=== Dataset entries ===
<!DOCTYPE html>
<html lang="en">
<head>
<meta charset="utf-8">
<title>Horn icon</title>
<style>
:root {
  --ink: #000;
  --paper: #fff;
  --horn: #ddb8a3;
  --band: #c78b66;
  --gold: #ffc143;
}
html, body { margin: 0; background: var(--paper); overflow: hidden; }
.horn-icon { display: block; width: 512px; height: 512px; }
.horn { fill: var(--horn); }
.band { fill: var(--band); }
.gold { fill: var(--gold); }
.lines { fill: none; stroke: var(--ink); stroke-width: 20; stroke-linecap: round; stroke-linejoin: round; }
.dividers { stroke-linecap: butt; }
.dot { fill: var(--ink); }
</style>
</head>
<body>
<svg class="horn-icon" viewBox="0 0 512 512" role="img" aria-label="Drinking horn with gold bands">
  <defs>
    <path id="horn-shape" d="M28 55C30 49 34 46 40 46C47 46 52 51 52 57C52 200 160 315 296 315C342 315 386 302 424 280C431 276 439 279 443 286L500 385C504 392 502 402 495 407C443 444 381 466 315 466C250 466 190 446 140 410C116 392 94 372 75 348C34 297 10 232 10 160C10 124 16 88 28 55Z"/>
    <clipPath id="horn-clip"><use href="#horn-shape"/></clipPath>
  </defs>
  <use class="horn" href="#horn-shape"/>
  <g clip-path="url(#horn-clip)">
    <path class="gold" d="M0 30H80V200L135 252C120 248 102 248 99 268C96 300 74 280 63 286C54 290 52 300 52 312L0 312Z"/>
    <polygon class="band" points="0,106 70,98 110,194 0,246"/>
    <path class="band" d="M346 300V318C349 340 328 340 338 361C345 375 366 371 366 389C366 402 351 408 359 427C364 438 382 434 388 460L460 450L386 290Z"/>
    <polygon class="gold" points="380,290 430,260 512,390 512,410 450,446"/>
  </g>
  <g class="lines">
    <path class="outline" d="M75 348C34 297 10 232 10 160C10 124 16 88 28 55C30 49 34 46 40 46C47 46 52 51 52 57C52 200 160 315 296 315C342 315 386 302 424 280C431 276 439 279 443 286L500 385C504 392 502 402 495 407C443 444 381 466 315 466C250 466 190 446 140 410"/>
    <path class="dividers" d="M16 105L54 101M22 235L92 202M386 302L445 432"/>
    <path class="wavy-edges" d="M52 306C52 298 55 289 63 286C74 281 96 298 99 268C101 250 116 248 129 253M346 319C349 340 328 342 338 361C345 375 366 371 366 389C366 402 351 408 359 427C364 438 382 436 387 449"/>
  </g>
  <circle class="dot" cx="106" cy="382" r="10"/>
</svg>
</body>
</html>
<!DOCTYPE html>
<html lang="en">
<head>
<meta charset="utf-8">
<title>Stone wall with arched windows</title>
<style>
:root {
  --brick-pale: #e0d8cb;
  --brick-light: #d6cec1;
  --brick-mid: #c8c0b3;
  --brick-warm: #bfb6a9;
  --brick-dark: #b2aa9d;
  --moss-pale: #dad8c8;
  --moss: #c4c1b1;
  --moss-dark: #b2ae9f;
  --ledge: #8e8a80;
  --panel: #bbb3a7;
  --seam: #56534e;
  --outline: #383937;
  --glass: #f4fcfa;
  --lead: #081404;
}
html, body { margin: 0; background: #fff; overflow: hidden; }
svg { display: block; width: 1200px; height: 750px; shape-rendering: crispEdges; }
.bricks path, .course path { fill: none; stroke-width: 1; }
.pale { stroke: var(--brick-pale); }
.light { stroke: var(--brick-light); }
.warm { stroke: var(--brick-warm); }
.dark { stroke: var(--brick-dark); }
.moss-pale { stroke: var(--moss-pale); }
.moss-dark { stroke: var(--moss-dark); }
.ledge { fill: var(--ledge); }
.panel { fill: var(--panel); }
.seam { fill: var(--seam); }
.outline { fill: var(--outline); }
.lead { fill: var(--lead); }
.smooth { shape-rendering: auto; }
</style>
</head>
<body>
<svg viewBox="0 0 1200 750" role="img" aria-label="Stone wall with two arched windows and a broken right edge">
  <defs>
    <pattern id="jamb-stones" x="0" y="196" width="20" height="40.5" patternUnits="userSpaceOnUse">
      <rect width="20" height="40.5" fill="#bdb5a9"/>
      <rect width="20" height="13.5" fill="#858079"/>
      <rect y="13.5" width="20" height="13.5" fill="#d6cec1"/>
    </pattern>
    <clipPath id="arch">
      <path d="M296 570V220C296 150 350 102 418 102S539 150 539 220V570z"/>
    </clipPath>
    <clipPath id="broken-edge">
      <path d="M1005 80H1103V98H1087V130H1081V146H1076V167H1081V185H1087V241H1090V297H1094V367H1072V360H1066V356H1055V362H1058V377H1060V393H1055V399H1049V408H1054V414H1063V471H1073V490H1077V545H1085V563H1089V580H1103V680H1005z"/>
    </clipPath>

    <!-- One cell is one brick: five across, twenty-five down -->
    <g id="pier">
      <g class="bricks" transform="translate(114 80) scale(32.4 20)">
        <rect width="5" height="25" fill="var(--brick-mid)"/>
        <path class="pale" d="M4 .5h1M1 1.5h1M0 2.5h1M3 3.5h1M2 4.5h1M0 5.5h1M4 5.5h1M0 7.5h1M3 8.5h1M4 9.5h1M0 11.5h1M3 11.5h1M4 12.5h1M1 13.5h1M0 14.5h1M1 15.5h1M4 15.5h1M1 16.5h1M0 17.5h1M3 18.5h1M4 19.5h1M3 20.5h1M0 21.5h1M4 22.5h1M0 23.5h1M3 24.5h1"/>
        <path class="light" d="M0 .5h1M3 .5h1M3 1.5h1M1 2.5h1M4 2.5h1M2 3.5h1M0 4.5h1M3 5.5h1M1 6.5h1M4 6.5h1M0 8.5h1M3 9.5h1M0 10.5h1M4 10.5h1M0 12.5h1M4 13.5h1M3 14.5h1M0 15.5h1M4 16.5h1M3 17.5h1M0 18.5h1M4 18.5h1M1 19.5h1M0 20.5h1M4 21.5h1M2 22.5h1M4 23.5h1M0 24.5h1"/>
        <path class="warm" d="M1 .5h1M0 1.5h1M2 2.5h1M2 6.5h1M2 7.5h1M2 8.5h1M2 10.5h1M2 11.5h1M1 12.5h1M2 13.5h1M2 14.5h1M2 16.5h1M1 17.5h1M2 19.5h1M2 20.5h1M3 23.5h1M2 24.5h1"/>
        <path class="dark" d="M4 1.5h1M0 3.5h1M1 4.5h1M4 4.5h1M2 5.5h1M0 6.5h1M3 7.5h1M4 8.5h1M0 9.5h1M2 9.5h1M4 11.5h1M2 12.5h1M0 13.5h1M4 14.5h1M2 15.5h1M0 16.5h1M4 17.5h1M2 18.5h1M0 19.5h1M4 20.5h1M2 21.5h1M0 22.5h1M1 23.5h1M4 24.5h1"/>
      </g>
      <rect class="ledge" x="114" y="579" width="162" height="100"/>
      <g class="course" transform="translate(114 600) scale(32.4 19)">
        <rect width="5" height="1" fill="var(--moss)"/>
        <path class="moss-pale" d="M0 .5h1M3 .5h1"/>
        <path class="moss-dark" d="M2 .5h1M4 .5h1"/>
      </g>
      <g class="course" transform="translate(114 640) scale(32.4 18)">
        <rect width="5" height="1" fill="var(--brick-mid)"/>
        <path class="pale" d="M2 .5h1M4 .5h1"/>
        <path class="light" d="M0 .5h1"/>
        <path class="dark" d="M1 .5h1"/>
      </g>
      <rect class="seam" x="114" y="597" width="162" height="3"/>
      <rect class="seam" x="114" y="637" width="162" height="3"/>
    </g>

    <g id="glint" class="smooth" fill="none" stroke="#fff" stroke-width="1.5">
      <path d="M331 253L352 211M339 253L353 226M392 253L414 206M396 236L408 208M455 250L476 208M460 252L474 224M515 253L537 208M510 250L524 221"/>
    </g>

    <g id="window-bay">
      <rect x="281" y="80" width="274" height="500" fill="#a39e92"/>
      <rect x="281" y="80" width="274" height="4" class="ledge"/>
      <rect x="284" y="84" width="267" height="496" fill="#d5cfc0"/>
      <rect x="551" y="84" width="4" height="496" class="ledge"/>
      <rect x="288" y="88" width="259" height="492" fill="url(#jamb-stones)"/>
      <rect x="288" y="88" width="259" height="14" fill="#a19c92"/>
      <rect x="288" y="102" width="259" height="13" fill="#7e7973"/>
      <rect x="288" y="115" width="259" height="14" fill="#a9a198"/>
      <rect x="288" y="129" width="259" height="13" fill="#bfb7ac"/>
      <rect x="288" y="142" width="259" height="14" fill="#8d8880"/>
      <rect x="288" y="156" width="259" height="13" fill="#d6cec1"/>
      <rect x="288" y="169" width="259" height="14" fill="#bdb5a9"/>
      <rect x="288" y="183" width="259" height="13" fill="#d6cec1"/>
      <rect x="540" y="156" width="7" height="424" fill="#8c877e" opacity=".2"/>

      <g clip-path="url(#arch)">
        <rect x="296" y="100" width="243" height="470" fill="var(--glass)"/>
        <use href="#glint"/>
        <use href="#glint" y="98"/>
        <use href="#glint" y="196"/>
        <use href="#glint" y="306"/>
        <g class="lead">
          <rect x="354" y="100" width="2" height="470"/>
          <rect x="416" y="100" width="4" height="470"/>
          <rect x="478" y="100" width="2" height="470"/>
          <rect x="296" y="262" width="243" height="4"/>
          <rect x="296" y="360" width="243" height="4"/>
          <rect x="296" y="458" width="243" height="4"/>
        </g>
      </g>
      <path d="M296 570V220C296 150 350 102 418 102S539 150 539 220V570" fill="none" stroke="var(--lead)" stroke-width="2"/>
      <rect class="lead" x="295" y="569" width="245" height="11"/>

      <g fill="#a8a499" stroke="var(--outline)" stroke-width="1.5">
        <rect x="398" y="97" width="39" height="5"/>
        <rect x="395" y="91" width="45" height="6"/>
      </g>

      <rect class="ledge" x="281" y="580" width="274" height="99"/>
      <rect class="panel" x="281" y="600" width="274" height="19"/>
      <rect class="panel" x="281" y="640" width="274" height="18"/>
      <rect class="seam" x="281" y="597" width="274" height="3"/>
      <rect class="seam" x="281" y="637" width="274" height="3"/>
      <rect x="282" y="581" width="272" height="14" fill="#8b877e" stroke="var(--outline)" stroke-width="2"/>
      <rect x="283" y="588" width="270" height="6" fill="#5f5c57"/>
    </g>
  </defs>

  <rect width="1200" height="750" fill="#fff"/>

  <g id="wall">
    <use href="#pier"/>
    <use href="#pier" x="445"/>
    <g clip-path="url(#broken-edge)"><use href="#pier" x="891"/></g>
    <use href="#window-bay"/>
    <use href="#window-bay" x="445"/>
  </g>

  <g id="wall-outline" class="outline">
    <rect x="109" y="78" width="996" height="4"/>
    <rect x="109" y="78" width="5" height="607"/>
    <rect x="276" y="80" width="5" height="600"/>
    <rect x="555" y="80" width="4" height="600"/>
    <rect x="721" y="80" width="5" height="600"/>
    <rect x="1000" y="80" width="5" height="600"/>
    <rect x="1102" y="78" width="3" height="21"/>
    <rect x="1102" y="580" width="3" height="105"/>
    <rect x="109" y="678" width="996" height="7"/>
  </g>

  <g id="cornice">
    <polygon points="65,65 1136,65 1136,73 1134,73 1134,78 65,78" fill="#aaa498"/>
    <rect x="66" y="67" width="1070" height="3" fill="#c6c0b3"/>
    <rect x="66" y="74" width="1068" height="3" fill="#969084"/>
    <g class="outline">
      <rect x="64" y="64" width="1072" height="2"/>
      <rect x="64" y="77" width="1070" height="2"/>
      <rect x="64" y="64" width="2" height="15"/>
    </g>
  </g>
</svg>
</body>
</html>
===
**Your assignment:** Copy out only the lines running from the beginning of the data to the line with "446 140 410C116", both ends included.

**Answer for this exercise:**
<!DOCTYPE html>
<html lang="en">
<head>
<meta charset="utf-8">
<title>Horn icon</title>
<style>
:root {
  --ink: #000;
  --paper: #fff;
  --horn: #ddb8a3;
  --band: #c78b66;
  --gold: #ffc143;
}
html, body { margin: 0; background: var(--paper); overflow: hidden; }
.horn-icon { display: block; width: 512px; height: 512px; }
.horn { fill: var(--horn); }
.band { fill: var(--band); }
.gold { fill: var(--gold); }
.lines { fill: none; stroke: var(--ink); stroke-width: 20; stroke-linecap: round; stroke-linejoin: round; }
.dividers { stroke-linecap: butt; }
.dot { fill: var(--ink); }
</style>
</head>
<body>
<svg class="horn-icon" viewBox="0 0 512 512" role="img" aria-label="Drinking horn with gold bands">
  <defs>
    <path id="horn-shape" d="M28 55C30 49 34 46 40 46C47 46 52 51 52 57C52 200 160 315 296 315C342 315 386 302 424 280C431 276 439 279 443 286L500 385C504 392 502 402 495 407C443 444 381 466 315 466C250 466 190 446 140 410C116 392 94 372 75 348C34 297 10 232 10 160C10 124 16 88 28 55Z"/>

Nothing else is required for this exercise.